By Rob Morgan
The newsletter of the Ordnance Society often provides gems of information of use to the wargamer. The July 2015 issue, No.111, is an excellent example. Earlier in 2015 a group of OS members visited the UK Atomic Weapons Establishment at Aldermarston, and the Newsletter contained a brief report by OS Board Graham Whittington, on the largely historical nuclear and atomic warfare hardware on display at the site. A few US readers may remember the name as it was a D-Day air base for the USAAF. Aldermarston, incidentally, is a site rarely opened even to specialist groups, and much of the “feedback” on the visit is fascinating; not only distant remembered bombs like “Blue Danube” and “Blue Steel “, but one or two great rarities. Including “Blue Peacock,” a nuclear weapon I’d never heard of!
Twentieth-century wargamers listen carefully: By the late 1950’s with the clear possibility of a major armoured thrust by Warsaw Pact forces across the German plains, a new weapon was conceived, “Blue Peacock.” It had its origins clearly in the subtle, lethal devices of “Winston’s ToyShop” in WWII, but essentially this was a large nuclear land mine!
It was skid-mounted, and designed to look like an oil tank, in order not to arouse suspicion; it could be installed under bridges, at strategic points, river crossings, in key areas, airfields etc. It had a seven-ton double steel casing containing a plutonium core surrounded by high explosives, in all a 10-kiloton yield. It was planned to bury or submerge, or otherwise hide, at least 10 of these landmines around critical areas across Germany in the event of an enemy attack looming.
The mines would be set to detonate after eight days (note the timescale) by simple mechanical means, or alternatively could be remotely detonated by British engineers. Once armed, an anti-tamper device would detonate the bombs within 10 seconds if disturbed or damaged! The mines were intended to cause massive devastation and leave large areas contaminated to prevent Soviet occupation. Two prototypes were constructed and clearly still exist, but “Blue Peacock” was never tested, though 10 were ordered. For undisclosed reasons, the West German government objected to the almost certain destruction of more than a third of its territory, and the bombs (allegedly) were never deployed.
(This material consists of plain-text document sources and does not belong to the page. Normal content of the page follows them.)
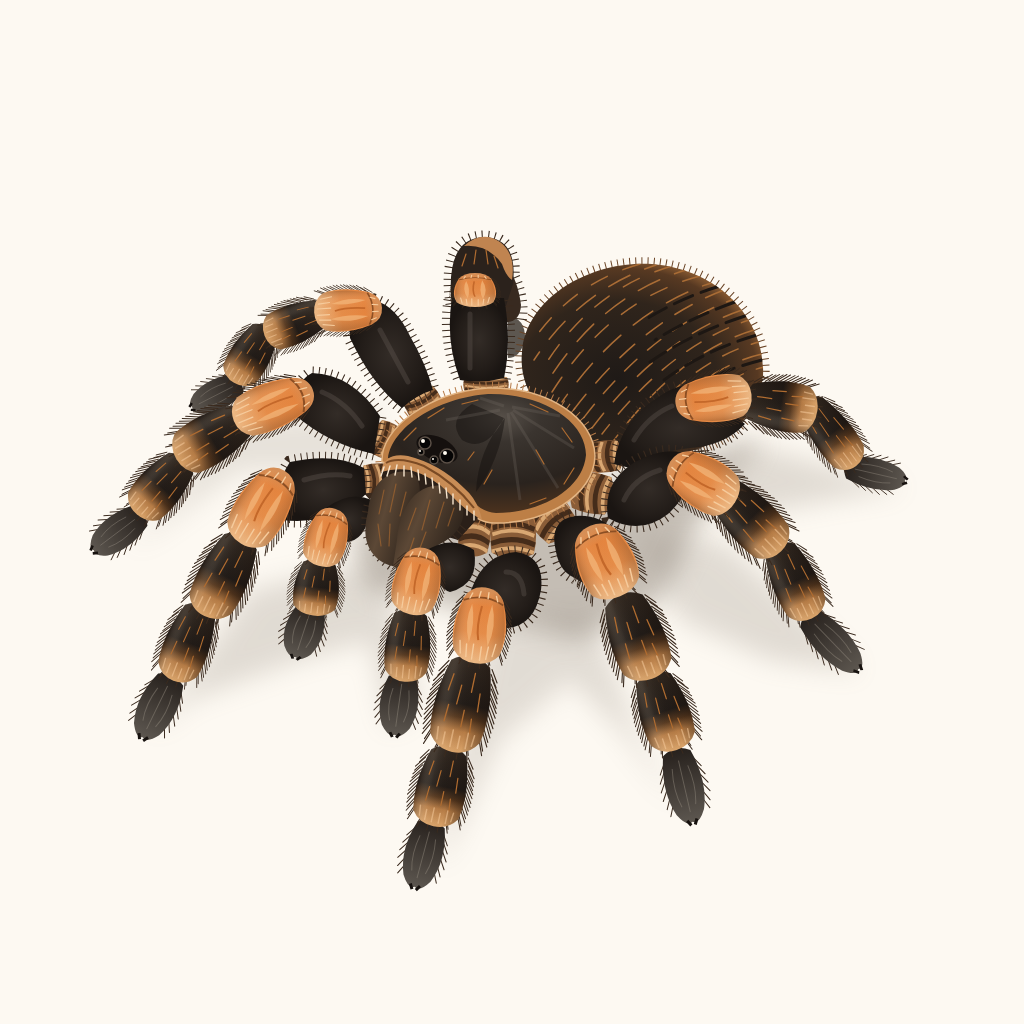
<!DOCTYPE html>
<html lang="en">
<head>
<meta charset="utf-8">
<title>Red-kneed tarantula</title>
<style>
:root{--paper:#fdf9f2;--ink:#211b17;--tan:#cf9258;--pale:#f6cb9c;--hair:#3a2a1e;--rust:#b06c30;--shadow:#8d8378}
html,body{margin:0;width:1024px;height:1024px;overflow:hidden;background:var(--paper)}
svg{display:block}
.hair{fill:none;stroke:var(--hair);stroke-width:1;stroke-linecap:round}
.rust{fill:none;stroke:var(--rust);stroke-width:1.2;stroke-linecap:round}
.light{fill:none;stroke:var(--pale);stroke-width:1.4;stroke-linecap:round}
.fringe{fill:none;stroke:var(--hair);stroke-width:13;stroke-dasharray:1 5}
.thigh{fill:url(#coal)}
.sheen{fill:none;stroke:#6d655d;stroke-width:5;stroke-linecap:round;opacity:.3}
.shadow{fill:var(--shadow);filter:url(#soft)}
</style>
</head>
<body>
<svg width="1024" height="1024" viewBox="0 0 1024 1024" role="img" aria-label="Watercolour drawing of a black and orange tarantula">
<defs>
<filter id="soft" x="-30%" y="-30%" width="160%" height="160%"><feGaussianBlur stdDeviation="13"/></filter>
<linearGradient id="band" x2="0" y2="1"><stop offset="0" stop-color="#30261e"/><stop offset=".5" stop-color="#211b17"/><stop offset=".64" stop-color="#56381f"/><stop offset=".78" stop-color="#b67c46"/><stop offset="1" stop-color="#dca66c"/></linearGradient>
<linearGradient id="flame" x2="0" y2="1"><stop offset="0" stop-color="#d3905a"/><stop offset=".25" stop-color="#e5853f"/><stop offset=".6" stop-color="#e68d49"/><stop offset="1" stop-color="#edba86"/></linearGradient>
<linearGradient id="pad" x2="0" y2="1"><stop offset="0" stop-color="#26201c"/><stop offset="1" stop-color="#5d5750"/></linearGradient>
<radialGradient id="coal"><stop offset="0" stop-color="#332c27"/><stop offset=".7" stop-color="#231d19"/><stop offset="1" stop-color="#1a1512"/></radialGradient>
<linearGradient id="round"><stop offset="0" stop-color="#1a100a" stop-opacity=".45"/><stop offset=".3" stop-color="#fff0d8" stop-opacity=".07"/><stop offset=".65" stop-color="#1a100a" stop-opacity="0"/><stop offset="1" stop-color="#1a100a" stop-opacity=".4"/></linearGradient>
<radialGradient id="belly" cx=".4" cy=".6" r=".68"><stop offset="0" stop-color="#1f1a17"/><stop offset=".6" stop-color="#30251c"/><stop offset=".85" stop-color="#573922"/><stop offset="1" stop-color="#b0743d"/></radialGradient>
<radialGradient id="shell" cx=".57" cy=".2" r=".8"><stop offset="0" stop-color="#575049"/><stop offset=".25" stop-color="#3a342f"/><stop offset=".7" stop-color="#2a231e"/><stop offset="1" stop-color="#4b321e"/></radialGradient>
<linearGradient id="jaw" x2="1" y2=".5"><stop offset="0" stop-color="#2d231b"/><stop offset=".45" stop-color="#5c4836"/><stop offset="1" stop-color="#2d231b"/></linearGradient>

<path id="hair-row" class="hair" d="M-20 10l-7 10M-22 18l-8 11M-23 26l-8 11M-24 34l-8 11M-24 42l-8 12M-24 50l-7 12M-23 58l-7 12M-22 66l-5 12M20 10l7 10M22 18l8 11M23 26l8 11M24 34l8 11M24 42l8 12M24 50l7 12M23 58l7 12M22 66l5 12M-13 74l-3 9M-5 76l-1 9M4 76l1 9M12 75l3 9"/>
<g id="side-hair"><use href="#hair-row"/><use href="#hair-row" y="-4"/></g>
<path id="tube" d="M-18 5Q0-9 18 5Q29 40 23 68Q15 80 0 80Q-15 80-23 68Q-29 40-18 5Z"/>
<g id="shank">
<use href="#side-hair"/><use href="#tube" fill="url(#band)"/><use href="#tube" fill="url(#round)"/>
<path class="rust" d="M-13 16l-2 14M-4 24l-1 16M6 12v16M14 28l1 15M-12 42l-1 14M3 44v14M11 50l1 12"/>
<path class="light" d="M-17 62l1 10M-10 65v10M-3 62v14M4 66v10M11 62v13M17 63l-1 9" stroke-opacity=".55"/>
</g>
<g id="knee">
<use href="#side-hair"/>
<path id="knee-cap" d="M-20 9Q-14-5 0-5Q14-5 20 9Q31 42 23 68Q15 80 0 80Q-15 80-23 68Q-31 42-20 9Z" fill="url(#flame)"/>
<use href="#tube" fill="url(#round)" opacity=".5"/>
<path d="M-20 12Q0 1 20 12" fill="none" stroke="#8c4f24" stroke-width="2"/>
<path d="M-11 15Q-17 36-9 58Q-5 36-11 15M9 13Q4 38 10 60Q17 36 9 13" fill="#f4b87c" opacity=".7"/>
<path d="M-1 16Q-4 40 0 54" fill="none" stroke="#c4682a" stroke-width="2"/>
<path class="light" d="M-18 57l2 14M-11 60l1 14M-4 59v17M4 61v15M11 60l-1 14M18 56l-2 14M-12 3l-2 6M-4 0l-1 7M4 0v7M12 3l2 6"/>
</g>
<g id="foot">
<path class="hair" d="M-15 10l-6 9M-17 18l-6 9M-18 26l-6 9M-18 34l-6 9M-17 42l-5 9M-16 50l-4 8M15 10l6 9M17 18l6 9M18 26l6 9M18 34l6 9M17 42l5 9M16 50l4 8"/>
<path d="M-14 3Q0-6 14 3Q24 34 14 58Q6 71 0 67Q-6 71-14 58Q-24 34-14 3Z" fill="url(#pad)"/>
<path d="M0 10V58M-8 16Q-12 36-7 52M8 16Q12 36 7 52" fill="none" stroke="#8d857a" stroke-opacity=".5"/>
<path d="M-5 65L-2 70M5 65L2 70" stroke="#17120f" stroke-width="3"/>
</g>
<g id="coxa">
<path d="M-20 0Q0-7 20 0Q25 14 21 28Q0 36-21 28Q-25 14-20 0Z" fill="#8a5d38"/>
<path d="M-21 9Q0 2 21 9M-22 21Q0 14 22 21" fill="none" stroke="#452c1a" stroke-width="4"/>
<path d="M-21 14Q0 7 21 14M-21 27Q0 21 21 27" fill="none" stroke="#d9a873" stroke-width="3"/>
</g>
<path id="abdomen-shape" d="M522 352C526 298 590 260 652 264C724 270 766 324 763 376C756 432 700 460 640 455C562 444 517 402 522 352Z"/>
<clipPath id="abdomen-clip"><use href="#abdomen-shape"/></clipPath>
<path id="carapace-shape" d="M382 462C380 428 430 392 488 388C548 387 594 418 595 456C594 496 544 524 494 523Q474 523 462 500L400 466Z"/>
<path id="thigh-l4" d="M402 408Q372 385 350 338Q346 306 374 300Q396 306 410 336Q426 364 433 390Q418 394 402 408Z"/>
<path id="thigh-r4" d="M614 464Q620 420 660 396Q680 382 692 388Q722 404 745 424Q724 446 690 448Q650 452 638 470Z"/>
<path id="thigh-r3" d="M608 518Q602 482 635 462Q668 444 690 456Q694 490 668 514Q640 536 608 518Z"/>
<path id="thigh-l3" d="M374 454Q328 444 294 414Q294 382 312 373Q352 374 380 416Z"/>
<path id="thigh-l2" d="M366 494Q332 526 282 520Q276 480 290 462Q335 452 364 468Z"/>
<path id="thigh-r2" d="M556 552Q548 520 575 516Q600 514 616 532L610 582Q590 590 575 578Q560 572 556 552Z"/>
<path id="thigh-front" d="M468 600Q480 554 516 552Q545 556 541 590Q535 625 508 628Q484 626 468 600Z"/>
</defs>

<rect width="1024" height="1024" fill="var(--paper)"/>

<g id="ground-shadows">
<path class="shadow" opacity=".5" d="M350 530L480 520L640 470L760 440L700 520L660 600L580 640L500 620L430 600L370 590Z"/>
<path class="shadow" opacity=".24" d="M490 620L590 610L640 740L680 810L620 730L570 680L500 740L440 870L450 800Z"/>
<path class="shadow" opacity=".25" d="M640 540L720 540L800 610L860 672L770 660L680 620Z"/>
<path class="shadow" opacity=".25" d="M250 590L380 560L400 640L420 700L390 730L370 640L300 660L190 700L150 735Z"/>
<path class="shadow" opacity=".2" d="M210 425L380 410L370 470L240 470L130 550L180 490Z"/>
<path class="shadow" opacity=".25" d="M740 440L840 470L905 488L830 500L720 520Z"/>
</g>

<g id="tarantula">
<g id="rear-leg">
<path d="M508 316Q526 318 525 340Q520 358 508 358Z" fill="#5d5750"/>
<path class="fringe" d="M452 304Q442 238 484 237Q516 238 513 276Q524 300 520 322"/>
<path d="M498 262Q516 268 521 305Q520 324 502 322Z" fill="#382a20"/>
<path d="M452 308Q444 238 484 237Q518 238 513 284L504 312Z" fill="#2b221c"/>
<path d="M464 246Q482 230 500 242Q516 254 512 280Q506 276 502 264Q488 244 464 246Z" fill="#c08450"/>
<path class="rust" d="M466 254l-4 12M476 250l-2 14M486 250l2 14M494 256l4 12"/>
<use href="#coxa" transform="translate(486 394) rotate(180) scale(1 .6)"/>
<path class="fringe" d="M450 300Q444 340 460 380M506 300Q512 340 504 380"/>
<path class="thigh" d="M452 298H504Q512 340 504 378Q482 384 460 380Q445 340 452 298Z"/>
<path class="sheen" d="M470 314V368"/>
<use href="#knee" transform="translate(475 275) scale(.8 .4)"/>
</g>

<g id="left-leg-4">
<use href="#foot" transform="translate(240 383) rotate(63) scale(.8 .8)"/>
<use href="#shank" transform="translate(267 328) rotate(31) scale(.8 .8)"/>
<use href="#shank" transform="translate(324 312) rotate(68) scale(.8 .8)"/>
<use href="#coxa" transform="translate(430 416) rotate(152) scale(.8 .9)"/>
<use href="#thigh-l4" class="fringe"/><use href="#thigh-l4" class="thigh"/>
<path class="sheen" d="M380 330L408 382"/>
<use href="#knee" transform="translate(378 308) rotate(86) scale(.8 .8)"/>
</g>

<g id="abdomen">
<use href="#abdomen-shape" class="fringe" style="stroke:#6a4426"/>
<use href="#abdomen-shape" fill="url(#belly)"/>
<g clip-path="url(#abdomen-clip)" fill="none" stroke="#a96c35" stroke-width="1.5" stroke-linecap="round">
<path stroke-dasharray="18 17" d="M640 264Q570 284 530 345M672 266Q590 290 542 370M700 276Q610 300 552 392"/>
<path stroke-dasharray="24 16" stroke-dashoffset="12" d="M656 265Q580 290 534 360M686 270Q600 296 546 384M714 282Q626 310 562 402"/>
<path stroke-dasharray="20 15" d="M724 290Q640 322 572 412M742 310Q660 338 592 428M754 330Q680 352 614 440M762 354Q700 368 640 440"/>
<path stroke-dasharray="17 14" stroke-dashoffset="9" d="M734 299Q650 330 582 420M749 320Q670 346 602 434M759 342Q690 360 628 440M764 367Q710 380 660 440M762 388Q720 395 680 445"/>
<path stroke="#1d1713" stroke-width="3" stroke-dasharray="20 9" d="M745 316Q690 334 650 362M757 335Q705 350 664 380M762 360Q715 372 676 396M720 286Q680 298 645 320M735 302Q690 318 655 340"/>
</g>
</g>

<g id="right-leg-4">
<use href="#foot" transform="translate(846 467) rotate(-77) scale(.8 .9)"/>
<use href="#shank" transform="translate(808 402) rotate(-37) scale(.8 1)"/>
<use href="#shank" transform="translate(746 401) rotate(-82) scale(1 .9)"/>
<use href="#coxa" transform="translate(588 458) rotate(-95) scale(.7 1.1)"/>
<use href="#thigh-r4" class="fringe"/><use href="#thigh-r4" class="thigh"/>
<path class="sheen" d="M634 440Q648 416 672 406"/>
<use href="#knee" transform="translate(680 403) rotate(-97) scale(.9 .9)"/>
</g>

<g id="right-leg-3">
<use href="#foot" transform="translate(807 616) rotate(-44) scale(.9 1.1)"/>
<use href="#shank" transform="translate(778 546) rotate(-25) scale(.9 1)"/>
<use href="#shank" transform="translate(720 488) rotate(-44) scale(1 1.1)"/>
<use href="#coxa" transform="translate(575 490) rotate(-80) scale(.9 1.2)"/>
<use href="#thigh-r3" class="fringe"/><use href="#thigh-r3" class="thigh"/>
<path class="sheen" d="M624 500Q634 478 660 470"/>
<use href="#knee" transform="translate(674 464) rotate(-58) scale(1 .9)"/>
</g>

<g id="left-leg-3">
<use href="#foot" transform="translate(142 514) rotate(53) scale(.9 .9)"/>
<use href="#shank" transform="translate(184 460) rotate(41) scale(.9 .9)"/>
<use href="#shank" transform="translate(245 418) rotate(59)"/>
<use href="#coxa" transform="translate(398 446) rotate(115) scale(.8 .9)"/>
<use href="#thigh-l3" class="fringe"/><use href="#thigh-l3" class="thigh"/>
<path class="sheen" d="M322 392Q346 402 362 426"/>
<use href="#knee" transform="translate(308 391) rotate(68) scale(.9 1)"/>
</g>

<g id="left-leg-2">
<use href="#foot" transform="translate(172 677) rotate(26)"/>
<use href="#shank" transform="translate(202 606) rotate(21) scale(.9 1)"/>
<use href="#shank" transform="translate(243 537) rotate(26) scale(1 1.1)"/>
<use href="#coxa" transform="translate(390 478) rotate(85) scale(.7 .9)"/>
<use href="#thigh-l2" class="fringe"/><use href="#thigh-l2" class="thigh"/>
<path class="sheen" d="M304 480Q330 472 350 476"/>
<use href="#knee" transform="translate(282 475) rotate(31)"/>
</g>

<g id="left-palp">
<use href="#foot" transform="translate(312 606) rotate(18) scale(1 .8)"/>
<use href="#shank" transform="translate(320 560) rotate(7) scale(.9 .7)"/>
<path class="thigh" d="M372 500Q368 542 345 542Q326 524 326 508Q350 490 372 500Z"/>
<use href="#knee" transform="translate(334 512) rotate(16) scale(.8 .7)"/>
</g>

<g id="right-leg-2">
<use href="#foot" transform="translate(676 750) rotate(-13) scale(1 1.1)"/>
<use href="#shank" transform="translate(652 674) rotate(-18)"/>
<use href="#shank" transform="translate(622 596) rotate(-20) scale(1.1 1.1)"/>
<use href="#coxa" transform="translate(538 504) rotate(-42) scale(.9 1.3)"/>
<use href="#thigh-r2" class="fringe"/><use href="#thigh-r2" class="thigh"/>
<use href="#knee" transform="translate(592 530) rotate(-23) scale(1.1 .9)"/>
</g>

<g id="front-leg">
<use href="#foot" transform="translate(432 822) rotate(15)"/>
<use href="#shank" transform="translate(450 748) rotate(12)"/>
<use href="#shank" transform="translate(472 658) rotate(12) scale(1.1 1.2)"/>
<use href="#coxa" transform="translate(514 517) rotate(2) scale(1 1.3)"/>
<use href="#thigh-front" class="fringe"/><use href="#thigh-front" class="thigh"/>
<path class="sheen" d="M506 572Q522 572 524 594"/>
<use href="#knee" transform="translate(485 592) rotate(8) scale(1 .9)"/>
</g>

<g id="carapace">
<use href="#coxa" transform="translate(478 512) rotate(8) scale(.7 1.4)"/>
<use href="#carapace-shape" class="fringe" style="stroke:#b57a48"/>
<use href="#carapace-shape" fill="#bd7f46" stroke="#e3b584" stroke-width="1.5"/>
<path d="M388 458C392 428 436 398 488 394C544 393 586 422 586 455C583 490 540 513 496 513Q480 512 468 496L410 464Z" fill="url(#shell)"/>
<path d="M472 404Q446 420 462 440Q486 454 504 418ZM505 418Q500 460 476 492Q478 450 505 418" fill="#15110f" opacity=".5"/>
<path d="M508 413L520 500M511 412L558 488M513 410L574 448M512 407L560 416M504 406L480 398M500 410L446 420" fill="none" stroke="#77706a" stroke-width="3" stroke-opacity=".25"/>
<path class="rust" d="M404 440l12-12M428 418l16-10M462 404l16-4M530 404l18 8M562 428l10 14M574 468l-10 16M546 498l-16 6M492 470l-8 14M536 450l8 14M474 452l-6 8"/>
</g>

<g id="jaws">
<path d="M380 468Q430 452 478 518L458 540L390 520Z" fill="#2a1f18"/>
<path class="fringe" d="M370 506Q360 545 394 566Q430 564 462 526"/>
<path d="M368 512C370 484 388 468 410 472C432 480 412 530 396 567C370 562 360 540 368 512Z" fill="url(#jaw)"/>
<path d="M397 540C400 500 424 478 450 488C472 506 466 532 438 545C426 563 408 574 393 566Z" fill="url(#jaw)"/>
<path class="rust" d="M384 490l-5 24M396 484l-6 28M406 492l-6 24M378 524l3 22M390 524l-1 22M416 508l-8 22M430 500l-8 30M444 502l-8 26M454 508l-6 18M414 538l-6 18M426 532l-6 16" stroke-opacity=".6"/>
</g>

<g id="face">
<path d="M381 472Q384 452 408 456Q440 464 464 488Q478 500 482 520Q464 510 450 494Q432 476 410 470Q394 468 381 472Z" fill="#c98d56"/>
<path d="M386 463Q398 456 424 466Q454 482 474 508" fill="none" stroke="#7a4a24" stroke-width="2"/>
<path class="light" style="stroke:#f7e6cf" d="M384 467l-3 9M390 466l-3 10M397 465l-2 10M404 466v10M411 467l1 10M418 470l1 10M425 474l1 10M432 478l1 10M439 483l1 10M446 488l1 10M453 494v10M460 500v10M467 506v9M474 511v9"/>
<ellipse cx="437" cy="449" rx="22" ry="12" transform="rotate(25 437 449)" fill="#15100e"/>
<g fill="#050404" stroke="#5a4f46" stroke-width="1.5"><circle cx="447" cy="456" r="7"/><circle cx="425" cy="443" r="6"/><circle cx="434" cy="460" r="4"/><circle cx="421" cy="452" r="3"/></g>
<g fill="#fffaf0"><circle cx="445" cy="453" r="2"/><circle cx="423" cy="441" r="2"/><circle cx="433" cy="459" r="1"/><circle cx="420" cy="451" r="1"/></g>
</g>

<g id="right-palp">
<use href="#foot" transform="translate(403 675) rotate(8) scale(1 .9)"/>
<use href="#shank" transform="translate(411 610) rotate(5) scale(.9 .9)"/>
<path class="thigh" d="M424 552Q450 534 474 550Q480 584 450 592Q436 588 424 552Z"/>
<use href="#knee" transform="translate(424 552) rotate(13) scale(.9 .8)"/>
</g>
</g>
</svg>
</body>
</html>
The “Blue Peacock” device provides a fascinating and inescapable move-limiter for the earlier NATO-WARPAC period campaigns, obviously; and more “what if’s” than you can shake a stick at. All sorts of problems, errors and catastrophes could occur. It suggests acceptance of NATO land forces’ retreat early on, and the loss of swathes of territory of course and,
- Who in NATO would know where the mines were?
- Would there be decoy mines?
- What if a counter attack held and the mined area was retaken?
- Or the initial attack failed to reach the ticking mines?
- Could the mechanical method be stopped?
- Would Berlin be mined?
- A chain reaction possible?
- Or what if a bridge with a mine below was bombed while still in NATO hands? An interesting add-on to a Cold War campaign, eh? Throw the dice!